As a businessman, Obaigbena has also had his travails. He had cause to run away from the country when the General Sani Abacha government marked him out as an enemy of the state. Under Abacha, any one who published anything critical of the state or expressed a progressive idea or was seen to be supporting the progressive cause was a target for humiliation, assassination or economic destruction. Obaigbena’s employees have taken him to court or called him out for non-payment of their salaries. Company properties have been fifa-ed or a lien placed on company accounts. Terrorists, particularly the Boko Haram, have bombed the Abuja office of THISDAY, destroying the property. The Muslim Ummah once placed a fatwa on the head of a THISDAY reporter. Ms. Isioma Daniel was accused of writing something sacrilegious. The lady had to leave Nigeria. There have been cases as well of THISDAY staff dying under mysterious circumstances.

If Obaigbena looks back, he will definitely see a lot and recall a lot. But through thick and thin, whatever may be the depth of the difficulty, he has demonstrated an uncommon strength of character. I like the fact that he stands by his team. Even when a staff abuses him and walks away, when the same staff returns to him for help or seek to return to the company, he takes them back, he supports them. He doesn’t throw people away. At Arise News, the TV Channel where I am an anchor, when he threatens to sack anybody, the people just laugh. They will say behind his back: “don’t mind him, he will not do it and if he sacks you, after a few days he will start worrying about how you will survive without a job, the worst he will do is to surcharge you.”

The same staff know of course that he does not take nonsense and he cannot be held to ransom. He does not consider anybody indispensable. He believes he can turn any talented person into a star and he is very proud of the fact that many of the superstars in Nigerian journalism and politics today once worked with him. What he has achieved in the print media, he wants to replicate in the broadcast industry. Arise News under his watch, is beginning to rise. Many of the young talents who joined the team and could not even ad-lib or read the teleprompter a few months ago, are now beginning to sound like experts, young producers are beginning to offer opinion about best production practices…

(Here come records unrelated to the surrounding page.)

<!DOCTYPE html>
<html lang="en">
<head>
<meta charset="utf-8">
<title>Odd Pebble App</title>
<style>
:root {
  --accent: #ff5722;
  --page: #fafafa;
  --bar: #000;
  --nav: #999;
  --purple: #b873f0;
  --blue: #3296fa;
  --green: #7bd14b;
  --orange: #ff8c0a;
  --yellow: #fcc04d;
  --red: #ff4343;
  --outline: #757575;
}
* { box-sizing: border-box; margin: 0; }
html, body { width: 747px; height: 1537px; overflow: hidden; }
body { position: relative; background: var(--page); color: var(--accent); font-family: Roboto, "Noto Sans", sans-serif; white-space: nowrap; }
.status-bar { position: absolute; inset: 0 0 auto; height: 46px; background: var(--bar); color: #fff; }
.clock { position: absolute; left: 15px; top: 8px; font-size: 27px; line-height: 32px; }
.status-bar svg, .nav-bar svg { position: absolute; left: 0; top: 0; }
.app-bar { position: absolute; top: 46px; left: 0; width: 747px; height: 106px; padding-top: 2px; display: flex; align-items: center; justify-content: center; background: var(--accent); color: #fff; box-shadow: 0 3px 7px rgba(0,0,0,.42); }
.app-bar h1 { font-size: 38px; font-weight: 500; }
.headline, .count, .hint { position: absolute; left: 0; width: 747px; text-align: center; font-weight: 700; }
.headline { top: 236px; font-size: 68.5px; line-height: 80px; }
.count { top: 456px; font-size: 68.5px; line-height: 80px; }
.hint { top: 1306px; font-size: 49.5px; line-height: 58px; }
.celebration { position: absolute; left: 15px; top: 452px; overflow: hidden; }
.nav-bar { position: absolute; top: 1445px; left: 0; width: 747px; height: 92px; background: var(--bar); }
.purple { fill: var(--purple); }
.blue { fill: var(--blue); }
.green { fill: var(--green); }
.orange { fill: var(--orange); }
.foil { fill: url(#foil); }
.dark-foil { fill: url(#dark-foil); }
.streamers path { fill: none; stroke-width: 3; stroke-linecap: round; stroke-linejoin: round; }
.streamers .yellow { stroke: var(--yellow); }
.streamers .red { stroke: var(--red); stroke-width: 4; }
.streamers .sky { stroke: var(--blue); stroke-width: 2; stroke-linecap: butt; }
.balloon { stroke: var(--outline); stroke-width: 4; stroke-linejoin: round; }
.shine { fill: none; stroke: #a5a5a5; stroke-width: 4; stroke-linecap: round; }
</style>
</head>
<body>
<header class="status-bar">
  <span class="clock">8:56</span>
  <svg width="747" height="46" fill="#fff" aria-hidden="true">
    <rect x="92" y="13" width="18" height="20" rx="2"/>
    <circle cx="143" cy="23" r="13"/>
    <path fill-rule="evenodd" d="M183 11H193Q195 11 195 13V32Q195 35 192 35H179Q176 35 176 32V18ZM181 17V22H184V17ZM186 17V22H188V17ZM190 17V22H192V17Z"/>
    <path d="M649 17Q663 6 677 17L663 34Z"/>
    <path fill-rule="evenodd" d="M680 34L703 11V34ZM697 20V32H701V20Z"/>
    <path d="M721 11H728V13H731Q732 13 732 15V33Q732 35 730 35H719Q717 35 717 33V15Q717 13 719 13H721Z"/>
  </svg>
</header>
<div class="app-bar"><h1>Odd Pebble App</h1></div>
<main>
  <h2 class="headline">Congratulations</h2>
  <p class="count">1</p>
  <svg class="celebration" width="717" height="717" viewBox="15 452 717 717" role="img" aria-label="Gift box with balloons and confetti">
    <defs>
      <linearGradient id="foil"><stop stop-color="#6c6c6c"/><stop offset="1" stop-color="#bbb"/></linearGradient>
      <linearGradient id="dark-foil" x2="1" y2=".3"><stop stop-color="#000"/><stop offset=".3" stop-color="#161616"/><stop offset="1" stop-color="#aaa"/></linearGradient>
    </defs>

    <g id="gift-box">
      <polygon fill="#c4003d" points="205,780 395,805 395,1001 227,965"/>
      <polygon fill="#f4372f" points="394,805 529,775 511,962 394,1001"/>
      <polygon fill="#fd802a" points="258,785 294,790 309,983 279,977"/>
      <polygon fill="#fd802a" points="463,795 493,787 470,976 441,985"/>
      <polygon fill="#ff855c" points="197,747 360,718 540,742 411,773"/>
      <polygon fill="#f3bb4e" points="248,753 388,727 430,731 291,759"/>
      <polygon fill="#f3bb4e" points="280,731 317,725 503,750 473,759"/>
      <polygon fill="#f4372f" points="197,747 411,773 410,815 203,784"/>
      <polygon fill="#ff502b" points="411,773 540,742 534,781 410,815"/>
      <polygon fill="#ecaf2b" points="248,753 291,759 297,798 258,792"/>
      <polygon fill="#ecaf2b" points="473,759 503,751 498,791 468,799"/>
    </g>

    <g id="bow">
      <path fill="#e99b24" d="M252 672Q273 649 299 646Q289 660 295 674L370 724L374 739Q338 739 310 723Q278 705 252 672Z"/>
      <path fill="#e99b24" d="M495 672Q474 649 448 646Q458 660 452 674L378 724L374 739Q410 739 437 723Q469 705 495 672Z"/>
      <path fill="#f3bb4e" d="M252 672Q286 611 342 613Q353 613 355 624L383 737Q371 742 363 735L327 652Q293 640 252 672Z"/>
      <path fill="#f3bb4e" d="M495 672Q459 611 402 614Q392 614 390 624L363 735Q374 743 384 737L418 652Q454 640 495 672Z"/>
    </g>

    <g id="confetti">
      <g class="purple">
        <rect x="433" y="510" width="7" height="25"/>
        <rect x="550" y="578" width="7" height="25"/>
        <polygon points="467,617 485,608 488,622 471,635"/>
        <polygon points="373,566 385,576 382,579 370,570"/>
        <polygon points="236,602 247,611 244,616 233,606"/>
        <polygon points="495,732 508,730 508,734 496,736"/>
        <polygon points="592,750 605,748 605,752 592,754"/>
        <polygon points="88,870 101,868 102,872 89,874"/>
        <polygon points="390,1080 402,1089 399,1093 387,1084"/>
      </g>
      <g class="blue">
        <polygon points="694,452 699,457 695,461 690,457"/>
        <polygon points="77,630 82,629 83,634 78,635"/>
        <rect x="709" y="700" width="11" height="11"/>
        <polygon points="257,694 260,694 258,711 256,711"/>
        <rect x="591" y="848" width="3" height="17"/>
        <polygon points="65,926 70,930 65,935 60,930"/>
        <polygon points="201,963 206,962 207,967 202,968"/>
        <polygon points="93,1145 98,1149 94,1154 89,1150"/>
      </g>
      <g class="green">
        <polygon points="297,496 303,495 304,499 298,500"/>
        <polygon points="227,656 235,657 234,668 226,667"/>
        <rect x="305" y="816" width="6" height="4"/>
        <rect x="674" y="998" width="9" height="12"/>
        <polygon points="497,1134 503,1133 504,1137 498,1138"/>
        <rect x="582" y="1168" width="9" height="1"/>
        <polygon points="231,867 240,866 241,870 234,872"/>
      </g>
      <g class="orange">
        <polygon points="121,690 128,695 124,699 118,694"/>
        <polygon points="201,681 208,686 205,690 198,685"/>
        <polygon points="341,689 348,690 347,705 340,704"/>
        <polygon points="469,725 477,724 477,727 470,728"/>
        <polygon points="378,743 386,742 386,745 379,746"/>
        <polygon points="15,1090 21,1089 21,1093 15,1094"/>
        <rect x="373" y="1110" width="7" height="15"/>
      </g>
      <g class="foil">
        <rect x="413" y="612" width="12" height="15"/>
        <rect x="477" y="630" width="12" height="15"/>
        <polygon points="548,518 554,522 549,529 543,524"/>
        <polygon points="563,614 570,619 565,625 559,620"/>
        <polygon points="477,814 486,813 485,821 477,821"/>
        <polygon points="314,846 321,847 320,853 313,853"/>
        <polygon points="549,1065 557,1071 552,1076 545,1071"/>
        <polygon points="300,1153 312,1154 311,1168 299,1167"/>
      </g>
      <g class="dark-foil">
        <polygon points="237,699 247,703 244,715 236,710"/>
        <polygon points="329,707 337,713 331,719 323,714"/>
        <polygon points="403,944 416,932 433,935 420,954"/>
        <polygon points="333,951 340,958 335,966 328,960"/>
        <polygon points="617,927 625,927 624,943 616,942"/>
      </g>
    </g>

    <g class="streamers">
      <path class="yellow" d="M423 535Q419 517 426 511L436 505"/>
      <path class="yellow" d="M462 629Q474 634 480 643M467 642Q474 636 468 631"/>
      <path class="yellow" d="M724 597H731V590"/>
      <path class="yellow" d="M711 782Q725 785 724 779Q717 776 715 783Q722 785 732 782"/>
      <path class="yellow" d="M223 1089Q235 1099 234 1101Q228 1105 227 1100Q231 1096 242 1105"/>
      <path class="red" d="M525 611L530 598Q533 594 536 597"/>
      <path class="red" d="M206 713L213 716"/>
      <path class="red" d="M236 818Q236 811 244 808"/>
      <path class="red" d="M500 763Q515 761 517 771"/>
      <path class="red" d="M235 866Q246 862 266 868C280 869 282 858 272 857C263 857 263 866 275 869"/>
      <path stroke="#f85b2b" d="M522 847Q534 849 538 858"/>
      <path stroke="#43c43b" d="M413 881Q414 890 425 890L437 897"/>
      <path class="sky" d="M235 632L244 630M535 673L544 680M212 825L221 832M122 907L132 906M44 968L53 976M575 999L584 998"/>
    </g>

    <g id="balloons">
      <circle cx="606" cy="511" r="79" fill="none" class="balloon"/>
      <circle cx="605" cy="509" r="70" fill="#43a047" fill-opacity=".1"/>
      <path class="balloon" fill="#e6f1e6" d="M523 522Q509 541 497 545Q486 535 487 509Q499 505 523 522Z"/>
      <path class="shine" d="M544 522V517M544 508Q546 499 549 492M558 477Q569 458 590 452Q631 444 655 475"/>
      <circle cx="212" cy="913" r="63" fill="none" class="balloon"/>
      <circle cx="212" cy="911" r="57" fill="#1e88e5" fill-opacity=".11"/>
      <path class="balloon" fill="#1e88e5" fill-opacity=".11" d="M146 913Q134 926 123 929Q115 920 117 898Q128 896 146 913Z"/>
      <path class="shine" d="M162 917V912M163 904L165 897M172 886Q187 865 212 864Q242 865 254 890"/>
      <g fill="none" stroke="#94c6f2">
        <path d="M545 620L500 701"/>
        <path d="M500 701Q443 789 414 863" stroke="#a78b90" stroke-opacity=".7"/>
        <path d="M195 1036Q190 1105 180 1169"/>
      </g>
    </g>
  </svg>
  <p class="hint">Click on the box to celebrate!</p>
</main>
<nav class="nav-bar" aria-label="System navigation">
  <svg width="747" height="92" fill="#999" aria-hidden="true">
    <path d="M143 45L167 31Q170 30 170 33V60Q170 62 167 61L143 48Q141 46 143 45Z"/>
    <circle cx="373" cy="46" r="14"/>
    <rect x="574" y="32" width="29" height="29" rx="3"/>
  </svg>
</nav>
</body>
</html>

I cannot predict what Obaigbena plans to do next. It must be something in his head. But he is that kind of person who stumbles on a dream and insists on translating it into reality in 24 hours if possible and he expects the people around him to fall in line and make it happen. He is very aggressive with his ideas and dreams. But he is also above all, a very pleasant, kind-hearted fellow. We admire him for all that he has done and achieved and the inspiration that flows from his anointed example. But now that he has turned 60, please, he must begin to leave some special legacies for younger men like us, especially those beautiful, pepper dem, ladies who flock around him like bees around nectar… Hen hen. Congratulations, Chairman.